Now you simply drag-and-drop the .VOB
file that you created with Mac the Ripper onto that middle square with
the five dots:
In a few seconds, you should see a
screen, with the play button, time slider, etc., right under it; this
is the chapter that you extracted from the DVD:
You can now watch your rough clip by
hitting the play button. You can also use the slider to quickly
jump to a different point in the clip.
Select the exact clip you
want, to the frame, simply by setting an "In" point (i.e.
the first frame you want) and "Out" point (the last frame).
First, play the clip until the first frame you want comes on and hit
pause; you can use the right and left arrow buttons on you keyboard
to move through the clip frame-by-frame.
Once you have the starting frame that
you want, press "I" (for "in") on your keyboard.
You'll notice that everything before that point in the slider gets grayed
out, and there will automatically be a frame count entered in the In/Out
box on the lower right:
Similarly, find the last frame you
want and press "O" on your keyboard to set the out point:
Everything in the slider timeline should
be light gray except for the segment you want, which should be dark
gray. For most users most of the time, the default settings for
video, audio, etc. should work fine. You are now ready to export
this clip to iDVD.
To convert the clip, click on the "File"
menu in MPEG Streamclip and choose which format you want. You'll notice that you have many options; for NTSC and PAL users, the quickest and easiest for throwing together a quick clip DVD is the DV (digital video) format. Select "Export to DV":
You will get a screen that looks something
Make sure the desired standard (NTSC or PAL) is selected; other than that, the default settings will once again work for most users most of the time.
Click on "Make DV" on the bottom right. On the save screen, select the name of your file and where you want it saved, and MPEG Streamclip will begin exporting your clip as a DV movie. This will only take a few minutes for a short clip:

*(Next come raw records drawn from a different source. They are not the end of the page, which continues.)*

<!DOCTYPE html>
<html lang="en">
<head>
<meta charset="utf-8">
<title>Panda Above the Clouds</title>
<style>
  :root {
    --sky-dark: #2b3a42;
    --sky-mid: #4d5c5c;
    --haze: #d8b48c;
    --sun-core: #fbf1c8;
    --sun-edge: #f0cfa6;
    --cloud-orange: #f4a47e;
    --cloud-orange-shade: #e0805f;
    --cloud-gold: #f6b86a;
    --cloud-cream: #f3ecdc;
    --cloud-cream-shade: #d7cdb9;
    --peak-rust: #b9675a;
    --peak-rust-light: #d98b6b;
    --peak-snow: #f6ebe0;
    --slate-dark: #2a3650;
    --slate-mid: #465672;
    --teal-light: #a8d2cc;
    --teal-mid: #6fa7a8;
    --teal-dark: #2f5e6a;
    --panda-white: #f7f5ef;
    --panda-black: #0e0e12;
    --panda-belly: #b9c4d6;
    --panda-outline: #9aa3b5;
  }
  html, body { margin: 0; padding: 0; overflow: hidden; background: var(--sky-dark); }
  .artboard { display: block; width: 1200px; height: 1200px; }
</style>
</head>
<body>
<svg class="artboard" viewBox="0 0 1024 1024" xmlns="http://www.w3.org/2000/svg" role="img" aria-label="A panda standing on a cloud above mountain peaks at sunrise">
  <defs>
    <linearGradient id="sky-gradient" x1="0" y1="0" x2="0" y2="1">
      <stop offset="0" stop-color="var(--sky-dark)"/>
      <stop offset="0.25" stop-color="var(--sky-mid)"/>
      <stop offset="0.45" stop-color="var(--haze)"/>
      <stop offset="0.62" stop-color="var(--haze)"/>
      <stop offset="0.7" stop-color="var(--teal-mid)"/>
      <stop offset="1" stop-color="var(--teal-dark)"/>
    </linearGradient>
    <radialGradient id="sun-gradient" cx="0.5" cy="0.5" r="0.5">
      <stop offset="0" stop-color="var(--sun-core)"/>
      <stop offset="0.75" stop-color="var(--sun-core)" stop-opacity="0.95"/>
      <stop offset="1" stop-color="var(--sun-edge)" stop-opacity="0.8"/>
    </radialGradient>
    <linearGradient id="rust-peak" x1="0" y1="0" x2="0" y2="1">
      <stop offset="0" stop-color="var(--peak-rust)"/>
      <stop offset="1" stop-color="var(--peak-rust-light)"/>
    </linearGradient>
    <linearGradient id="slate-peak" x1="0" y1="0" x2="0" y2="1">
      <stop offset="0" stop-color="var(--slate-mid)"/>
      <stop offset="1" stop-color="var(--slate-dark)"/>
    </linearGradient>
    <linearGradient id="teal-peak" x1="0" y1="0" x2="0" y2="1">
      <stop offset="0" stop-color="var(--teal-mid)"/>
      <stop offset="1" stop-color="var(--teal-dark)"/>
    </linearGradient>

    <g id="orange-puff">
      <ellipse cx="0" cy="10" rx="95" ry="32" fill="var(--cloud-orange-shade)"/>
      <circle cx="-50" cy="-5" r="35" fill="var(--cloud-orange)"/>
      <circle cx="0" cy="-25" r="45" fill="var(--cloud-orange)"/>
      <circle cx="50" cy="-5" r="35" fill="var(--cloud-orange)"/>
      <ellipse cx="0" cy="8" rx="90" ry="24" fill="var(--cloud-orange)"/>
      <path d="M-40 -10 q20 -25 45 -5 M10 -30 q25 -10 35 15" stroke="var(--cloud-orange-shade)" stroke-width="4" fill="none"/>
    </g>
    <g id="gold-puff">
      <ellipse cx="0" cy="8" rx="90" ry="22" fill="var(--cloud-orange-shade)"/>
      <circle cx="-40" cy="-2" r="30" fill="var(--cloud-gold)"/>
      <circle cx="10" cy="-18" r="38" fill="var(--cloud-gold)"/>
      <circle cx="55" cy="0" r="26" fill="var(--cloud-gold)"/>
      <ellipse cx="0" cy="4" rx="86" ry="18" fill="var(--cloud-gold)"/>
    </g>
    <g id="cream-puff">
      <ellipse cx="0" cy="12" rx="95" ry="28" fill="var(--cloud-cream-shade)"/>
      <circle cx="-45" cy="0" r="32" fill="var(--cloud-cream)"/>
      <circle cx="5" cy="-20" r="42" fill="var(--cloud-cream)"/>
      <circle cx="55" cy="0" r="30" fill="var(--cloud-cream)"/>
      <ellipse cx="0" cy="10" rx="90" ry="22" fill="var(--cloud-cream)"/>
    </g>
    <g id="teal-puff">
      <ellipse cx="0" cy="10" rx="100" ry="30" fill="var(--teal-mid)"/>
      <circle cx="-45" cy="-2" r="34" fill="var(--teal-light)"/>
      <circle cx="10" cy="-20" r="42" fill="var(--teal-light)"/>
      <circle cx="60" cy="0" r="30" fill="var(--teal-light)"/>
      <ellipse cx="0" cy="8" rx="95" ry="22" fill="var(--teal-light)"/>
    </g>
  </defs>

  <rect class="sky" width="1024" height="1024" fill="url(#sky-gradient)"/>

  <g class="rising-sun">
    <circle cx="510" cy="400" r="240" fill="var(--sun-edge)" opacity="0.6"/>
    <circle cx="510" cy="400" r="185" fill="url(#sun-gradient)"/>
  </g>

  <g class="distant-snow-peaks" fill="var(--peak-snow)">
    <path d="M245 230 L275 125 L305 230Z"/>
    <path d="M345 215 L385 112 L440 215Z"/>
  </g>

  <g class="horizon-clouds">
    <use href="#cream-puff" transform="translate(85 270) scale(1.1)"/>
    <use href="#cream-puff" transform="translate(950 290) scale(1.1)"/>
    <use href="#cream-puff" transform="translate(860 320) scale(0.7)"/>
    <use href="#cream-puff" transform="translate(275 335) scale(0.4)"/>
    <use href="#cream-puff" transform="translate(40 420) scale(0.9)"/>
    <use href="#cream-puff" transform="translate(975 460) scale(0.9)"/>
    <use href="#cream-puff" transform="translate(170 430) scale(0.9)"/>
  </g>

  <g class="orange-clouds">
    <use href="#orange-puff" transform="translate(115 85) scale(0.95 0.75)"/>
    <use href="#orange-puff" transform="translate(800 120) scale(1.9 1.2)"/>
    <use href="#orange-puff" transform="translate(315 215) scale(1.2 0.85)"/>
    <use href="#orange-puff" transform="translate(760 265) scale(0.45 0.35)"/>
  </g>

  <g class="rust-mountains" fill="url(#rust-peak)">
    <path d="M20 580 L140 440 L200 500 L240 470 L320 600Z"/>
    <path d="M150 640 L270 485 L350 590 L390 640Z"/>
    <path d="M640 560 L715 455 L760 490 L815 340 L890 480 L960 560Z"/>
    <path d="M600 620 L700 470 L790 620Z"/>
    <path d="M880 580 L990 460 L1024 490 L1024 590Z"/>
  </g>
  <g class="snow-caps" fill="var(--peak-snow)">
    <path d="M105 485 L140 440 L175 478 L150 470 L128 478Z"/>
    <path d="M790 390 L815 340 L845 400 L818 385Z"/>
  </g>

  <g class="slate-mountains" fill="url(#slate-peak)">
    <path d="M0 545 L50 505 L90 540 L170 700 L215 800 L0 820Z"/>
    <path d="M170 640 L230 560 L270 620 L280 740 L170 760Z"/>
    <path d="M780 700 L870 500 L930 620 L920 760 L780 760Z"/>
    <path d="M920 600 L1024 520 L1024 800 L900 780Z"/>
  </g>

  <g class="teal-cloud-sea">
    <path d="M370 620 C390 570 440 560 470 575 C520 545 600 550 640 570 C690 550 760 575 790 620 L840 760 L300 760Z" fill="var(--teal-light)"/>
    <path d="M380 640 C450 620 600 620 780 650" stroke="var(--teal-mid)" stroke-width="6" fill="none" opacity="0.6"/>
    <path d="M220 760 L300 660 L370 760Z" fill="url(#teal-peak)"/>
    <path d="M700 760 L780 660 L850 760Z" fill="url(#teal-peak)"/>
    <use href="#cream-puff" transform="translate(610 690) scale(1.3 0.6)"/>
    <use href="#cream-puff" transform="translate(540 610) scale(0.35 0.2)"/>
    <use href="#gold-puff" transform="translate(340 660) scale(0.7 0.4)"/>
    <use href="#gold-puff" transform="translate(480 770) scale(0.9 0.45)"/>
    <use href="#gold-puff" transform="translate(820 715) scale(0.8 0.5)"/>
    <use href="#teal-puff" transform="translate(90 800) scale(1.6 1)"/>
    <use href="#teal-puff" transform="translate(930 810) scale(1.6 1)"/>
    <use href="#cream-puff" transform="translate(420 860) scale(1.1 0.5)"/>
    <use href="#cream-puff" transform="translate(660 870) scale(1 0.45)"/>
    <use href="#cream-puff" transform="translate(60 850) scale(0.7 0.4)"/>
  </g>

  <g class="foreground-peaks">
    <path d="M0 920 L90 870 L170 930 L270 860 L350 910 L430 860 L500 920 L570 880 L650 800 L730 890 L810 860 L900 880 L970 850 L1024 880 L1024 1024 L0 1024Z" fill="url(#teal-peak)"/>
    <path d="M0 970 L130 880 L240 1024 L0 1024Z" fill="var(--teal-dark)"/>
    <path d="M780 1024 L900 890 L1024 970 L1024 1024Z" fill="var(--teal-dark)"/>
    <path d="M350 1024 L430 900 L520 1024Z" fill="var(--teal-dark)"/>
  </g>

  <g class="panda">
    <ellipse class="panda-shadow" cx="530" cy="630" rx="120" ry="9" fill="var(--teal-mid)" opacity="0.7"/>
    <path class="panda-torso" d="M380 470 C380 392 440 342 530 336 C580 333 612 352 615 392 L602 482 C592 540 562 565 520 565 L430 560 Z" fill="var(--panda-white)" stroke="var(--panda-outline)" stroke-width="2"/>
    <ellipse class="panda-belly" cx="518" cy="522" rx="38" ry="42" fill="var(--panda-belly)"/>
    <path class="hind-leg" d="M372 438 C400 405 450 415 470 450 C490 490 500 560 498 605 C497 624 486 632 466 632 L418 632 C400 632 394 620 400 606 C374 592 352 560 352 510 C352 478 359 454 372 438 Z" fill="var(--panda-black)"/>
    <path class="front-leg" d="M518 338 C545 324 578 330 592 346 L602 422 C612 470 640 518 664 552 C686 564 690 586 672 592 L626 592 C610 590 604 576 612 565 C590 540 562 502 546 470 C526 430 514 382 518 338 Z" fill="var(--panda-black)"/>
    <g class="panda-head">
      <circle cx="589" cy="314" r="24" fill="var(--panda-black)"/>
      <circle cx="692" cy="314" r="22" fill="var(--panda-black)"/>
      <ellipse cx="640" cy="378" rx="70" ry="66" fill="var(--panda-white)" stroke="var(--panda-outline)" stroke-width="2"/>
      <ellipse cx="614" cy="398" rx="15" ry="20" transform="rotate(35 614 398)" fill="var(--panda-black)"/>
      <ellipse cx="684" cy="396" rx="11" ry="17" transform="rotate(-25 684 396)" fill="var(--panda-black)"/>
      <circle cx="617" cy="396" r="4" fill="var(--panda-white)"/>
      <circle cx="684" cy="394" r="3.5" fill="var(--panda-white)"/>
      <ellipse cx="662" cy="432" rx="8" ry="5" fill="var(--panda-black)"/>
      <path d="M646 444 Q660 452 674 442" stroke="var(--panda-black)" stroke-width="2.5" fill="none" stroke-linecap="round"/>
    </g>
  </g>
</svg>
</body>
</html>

Once MPEG Streamclip has finished exporting
the clip, you are now ready to assemble a clip DVD using iDVD.